It's normal to feel nervous in a job interview, but certain signs of anxiety -- such as talking too slowly -- can count against you, a new Canadian study suggests.

"Overall, the results indicated that interviewees should focus less on their nervous tics and more on the broader impressions that they convey," said study co-author Amanda Feiler, of the University of Guelph.

The study included 125 undergraduate students at a Canadian university who were closely observed while they underwent mock job interviews and were then rated on their performance.

The researchers looked for signs of anxiety in the participants, such as fidgeting, adjusting clothing and averting their gaze. They also paid attention to how they spoke.

The speed at which the participants talked was the only behavior that both interviewers and interviewees said indicated nervousness.

The fewer words per minute people spoke, the more nervous they were believed to be, according to the study in the April issue of the Journal of Business and Psychology.

Employers might reject potential candidates who appear overly nervous even though they're capable of doing the job, the researchers said.

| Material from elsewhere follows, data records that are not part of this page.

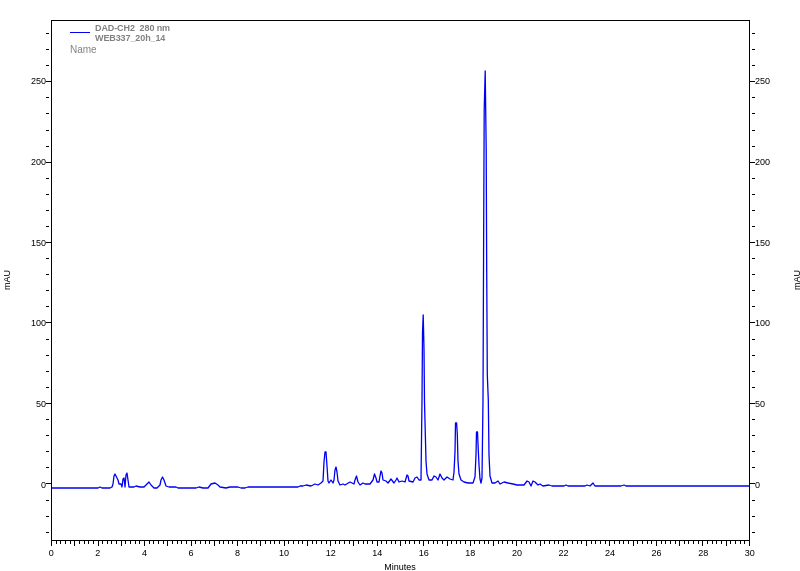
<!DOCTYPE html>
<html lang="en">
<head>
<meta charset="utf-8">
<title>Chromatogram, 280 nm</title>
<style>
:root { --paper: #fff; --ink: #000; --muted: #808080; --trace: #0000f5; }
* { box-sizing: border-box; margin: 0; padding: 0; }
html, body { overflow: hidden; }
body { width: 800px; height: 571px; background: var(--paper); }
.chart { position: relative; width: 800px; height: 571px; overflow: hidden; color: var(--ink); font: 9px/12px "Liberation Sans", Arial, sans-serif; }
.plot { position: absolute; inset: 0; display: block; }
.axis { fill: none; stroke: var(--ink); shape-rendering: crispEdges; }
.trace { fill: none; stroke: var(--trace); stroke-width: 1.3; stroke-linejoin: round; }
.scale { position: absolute; display: grid; list-style: none; }
.scale-x { left: 28px; top: 547px; width: 745px; grid-template-columns: repeat(16, 1fr); text-align: center; }
.scale-y { top: 41px; height: 484px; width: 34px; grid-template-rows: repeat(6, 1fr); align-items: center; }
.scale-left { left: 12px; text-align: right; }
.scale-right { left: 755px; }
.unit { position: absolute; top: 274px; width: 30px; text-align: center; transform: rotate(-90deg); }
.unit-left { left: -8px; }
.unit-right { left: 782px; }
.time { position: absolute; left: 0; top: 561px; width: 800px; text-align: center; }
.legend { position: absolute; left: 70px; top: 23px; color: var(--muted); }
.series { display: flex; gap: 5px; font-weight: bold; line-height: 10px; letter-spacing: -0.1px; white-space: pre; }
.swatch { width: 20px; height: 1px; margin-top: 9px; background: var(--trace); }
.peak-name { margin-top: 1px; font-size: 10px; }
</style>
</head>
<body>
<main class="chart">
  <svg class="plot" width="800" height="571" viewBox="0 0 800 571" role="img" aria-label="Chromatogram with main peaks at 16 and 18.7 minutes">
    <defs>
      <g id="y-ticks">
        <path d="M0 81.5h5M0 162.5h5M0 242.5h5M0 322.5h5M0 403.5h5M0 483.5h5"/>
        <path d="M0 33.5h3M0 49.5h3M0 65.5h3M0 97.5h3M0 113.5h3M0 130.5h3M0 146.5h3M0 178.5h3M0 194.5h3M0 210.5h3M0 226.5h3M0 258.5h3M0 274.5h3M0 290.5h3M0 306.5h3M0 339.5h3M0 355.5h3M0 371.5h3M0 387.5h3M0 419.5h3M0 435.5h3M0 451.5h3M0 467.5h3M0 500.5h3M0 516.5h3M0 532.5h3"/>
      </g>
    </defs>
    <path class="trace" d="M51 488H98L100 487L102 488H110L112 487L113 484L114 476L115 474L116 476L118 480L119 484L121 484L122 487L123 479L124 478L125 487L126 475L127 473L128 480L129 487L134 487L136 486L140 487H144L147 484L149 482L151 485L154 488H157L160 485L161 480L162.5 477L164 480L166 486L169 487H176L178 488H196L199 487L203 488H208L211 484L215 483L218 485L220 487L226 488L230 487H238L241 488H245L248 487H298L300 486H303L306 485L311 486L315 484L318 485L321 483L323 481L324 462L325 452H326L327 466L328 481L329 483L331 480L333 483L334 480L335 470L336 467L337 472L338 481L340 485L343 484L345 485L350 482L354 484L355 480L356.5 476L358 482L360 485L363 483L365 484H370L373 480L374.5 474L376 478L377 482L379 482L380 476L381 471L382 473L383 480L386 481L388 483L391 479L394 483L396 480L397 478L399 482L402 481L405 482L407 475L408 476L409 481L413 482L415 478L417 477L419 480L421 480L422 400L422.5 333L423.2 315L424 349L424.5 402L426 461L427 474L429 480L432 480L434 476L436 477L438 480L440 474L442 478L444 480L447 477L450 479L453 480L454 472L455 452L455.5 423H456.6L457.3 434L458 461L459 474L461 480L464 482L468 483H473L475 477L476 455L476.5 432H477.5L478 444L479 465L480 479L481 483L482 478L483 400L483.6 250L484.2 110L485.2 71L486.2 150L486.7 270L487.3 375L488.3 400L489 455L490 476L492 483L495 483L498 481L500 484L504 482L508 483L513 484L517 485H524L527 481L529 482L531 486L533 481L535 482L538 485L540 484L543 486L549 485L552 486H564L566 485L568 486H585L587 485L590 486L593 483L595 486H621L624 485L626 486H749"/>
    <g class="axis">
      <rect x="51.5" y="20.5" width="698" height="520"/>
      <use href="#y-ticks" x="46"/>
      <use href="#y-ticks" transform="translate(755 0) scale(-1 1)"/>
      <line x1="51" y1="542.5" x2="750" y2="542.5" stroke-width="3" stroke-dasharray="1 3.653"/>
      <line x1="51" y1="543.5" x2="750" y2="543.5" stroke-width="5" stroke-dasharray="1 22.267"/>
    </g>
  </svg>

  <div class="legend">
    <div class="series"><span class="swatch"></span><p>DAD-CH2  280 nm<br>WEB337_20h_14</p></div>
    <p class="peak-name">Name</p>
  </div>

  <ul class="scale scale-y scale-left"><li>250</li><li>200</li><li>150</li><li>100</li><li>50</li><li>0</li></ul>
  <ul class="scale scale-y scale-right"><li>250</li><li>200</li><li>150</li><li>100</li><li>50</li><li>0</li></ul>
  <ul class="scale scale-x"><li>0</li><li>2</li><li>4</li><li>6</li><li>8</li><li>10</li><li>12</li><li>14</li><li>16</li><li>18</li><li>20</li><li>22</li><li>24</li><li>26</li><li>28</li><li>30</li></ul>
  <p class="unit unit-left">mAU</p>
  <p class="unit unit-right">mAU</p>
  <p class="time">Minutes</p>
</main>
</body>
</html>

"Anxious interviewees may want to focus on how assertive and interpersonally warm they appear to interviewers," Feiler added in a journal news release.

-- Robert Preidt